*** PROVIDED ENTRIES Section Begins ***
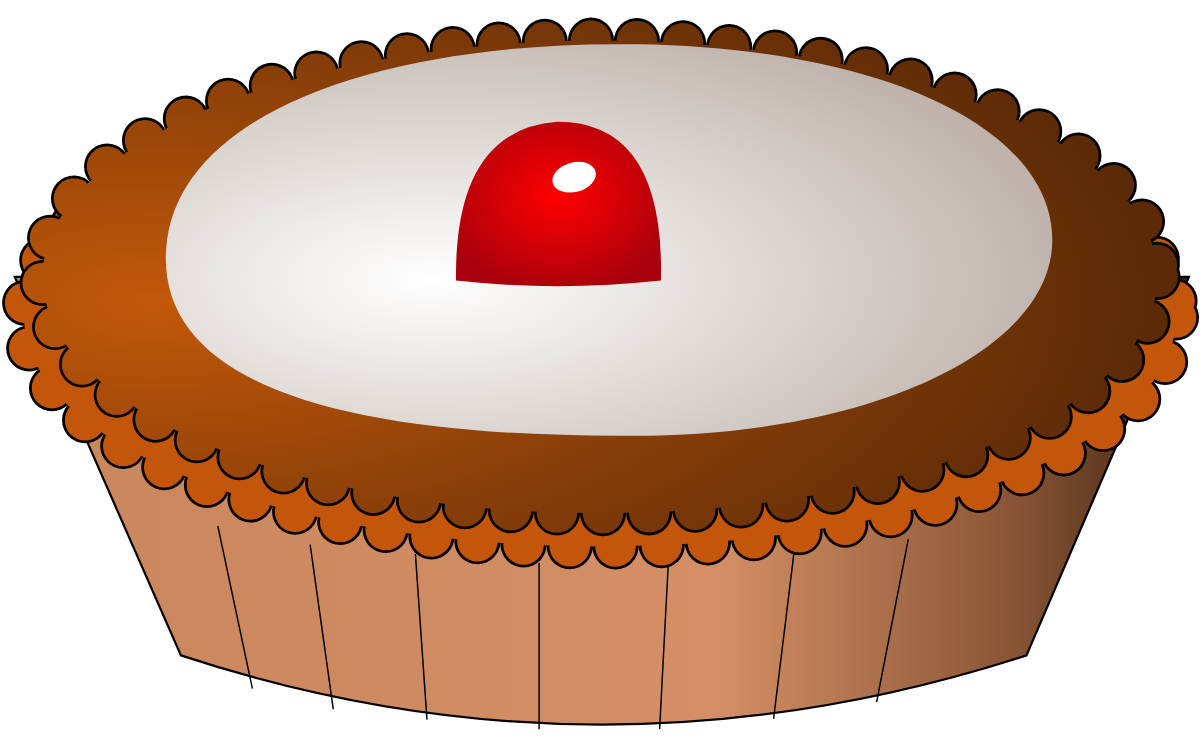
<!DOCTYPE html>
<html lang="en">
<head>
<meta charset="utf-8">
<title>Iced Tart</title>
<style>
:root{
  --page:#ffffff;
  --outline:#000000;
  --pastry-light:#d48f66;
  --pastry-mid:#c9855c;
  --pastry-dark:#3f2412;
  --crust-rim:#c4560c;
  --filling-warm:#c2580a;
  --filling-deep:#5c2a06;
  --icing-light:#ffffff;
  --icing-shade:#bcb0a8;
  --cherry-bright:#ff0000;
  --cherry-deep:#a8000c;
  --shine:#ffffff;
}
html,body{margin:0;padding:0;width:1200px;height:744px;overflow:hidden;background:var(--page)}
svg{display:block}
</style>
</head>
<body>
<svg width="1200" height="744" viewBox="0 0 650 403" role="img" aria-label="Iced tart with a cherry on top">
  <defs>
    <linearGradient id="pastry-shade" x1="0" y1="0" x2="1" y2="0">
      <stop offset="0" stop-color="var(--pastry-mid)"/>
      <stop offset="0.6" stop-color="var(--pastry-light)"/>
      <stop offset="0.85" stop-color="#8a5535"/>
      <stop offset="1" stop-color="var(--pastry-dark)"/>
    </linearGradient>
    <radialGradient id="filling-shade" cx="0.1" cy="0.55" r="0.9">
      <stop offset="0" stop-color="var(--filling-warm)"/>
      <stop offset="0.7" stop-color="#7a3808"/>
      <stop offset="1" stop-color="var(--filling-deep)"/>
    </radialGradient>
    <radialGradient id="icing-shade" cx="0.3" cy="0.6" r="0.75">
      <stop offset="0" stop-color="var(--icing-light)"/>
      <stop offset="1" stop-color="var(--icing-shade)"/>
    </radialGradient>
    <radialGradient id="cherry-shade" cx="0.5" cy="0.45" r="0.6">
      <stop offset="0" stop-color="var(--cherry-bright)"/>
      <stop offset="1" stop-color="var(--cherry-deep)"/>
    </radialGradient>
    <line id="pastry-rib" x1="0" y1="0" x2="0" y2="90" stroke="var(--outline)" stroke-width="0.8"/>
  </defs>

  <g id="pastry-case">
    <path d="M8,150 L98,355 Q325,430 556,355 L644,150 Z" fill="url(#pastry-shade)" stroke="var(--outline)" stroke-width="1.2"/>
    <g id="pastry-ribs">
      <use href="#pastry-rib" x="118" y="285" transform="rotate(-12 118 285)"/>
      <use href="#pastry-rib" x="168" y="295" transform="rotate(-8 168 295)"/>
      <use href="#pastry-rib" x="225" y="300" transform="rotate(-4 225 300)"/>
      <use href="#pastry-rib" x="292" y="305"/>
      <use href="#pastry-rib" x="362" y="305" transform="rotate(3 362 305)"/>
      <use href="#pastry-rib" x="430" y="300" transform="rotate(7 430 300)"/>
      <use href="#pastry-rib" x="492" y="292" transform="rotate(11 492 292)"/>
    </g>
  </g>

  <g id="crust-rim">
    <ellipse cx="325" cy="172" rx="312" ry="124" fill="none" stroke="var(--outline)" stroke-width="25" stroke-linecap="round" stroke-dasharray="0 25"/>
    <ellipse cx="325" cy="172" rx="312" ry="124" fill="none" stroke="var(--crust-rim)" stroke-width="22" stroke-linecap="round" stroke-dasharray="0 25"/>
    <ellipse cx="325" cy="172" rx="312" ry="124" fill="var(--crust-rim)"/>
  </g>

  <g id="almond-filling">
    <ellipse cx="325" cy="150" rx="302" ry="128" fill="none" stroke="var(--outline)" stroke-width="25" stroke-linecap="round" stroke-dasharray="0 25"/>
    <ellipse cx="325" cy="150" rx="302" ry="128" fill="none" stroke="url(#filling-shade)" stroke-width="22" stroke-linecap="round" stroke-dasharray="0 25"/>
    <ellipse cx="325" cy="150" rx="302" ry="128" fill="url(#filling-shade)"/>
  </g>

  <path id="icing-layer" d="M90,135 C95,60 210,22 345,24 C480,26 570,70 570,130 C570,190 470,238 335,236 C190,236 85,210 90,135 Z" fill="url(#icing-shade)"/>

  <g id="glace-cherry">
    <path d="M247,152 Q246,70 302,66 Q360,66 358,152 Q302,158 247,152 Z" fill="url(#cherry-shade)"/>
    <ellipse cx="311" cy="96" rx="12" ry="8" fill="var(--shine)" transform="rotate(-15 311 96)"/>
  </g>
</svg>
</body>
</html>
*** PROVIDED ENTRIES Section Ends ***
*GOAL OF THE EXERCISE*: Report how many lines in the records hold the word "color", giving the number and nothing else.

*RESPONSE TO THIS EXERCISE*: 11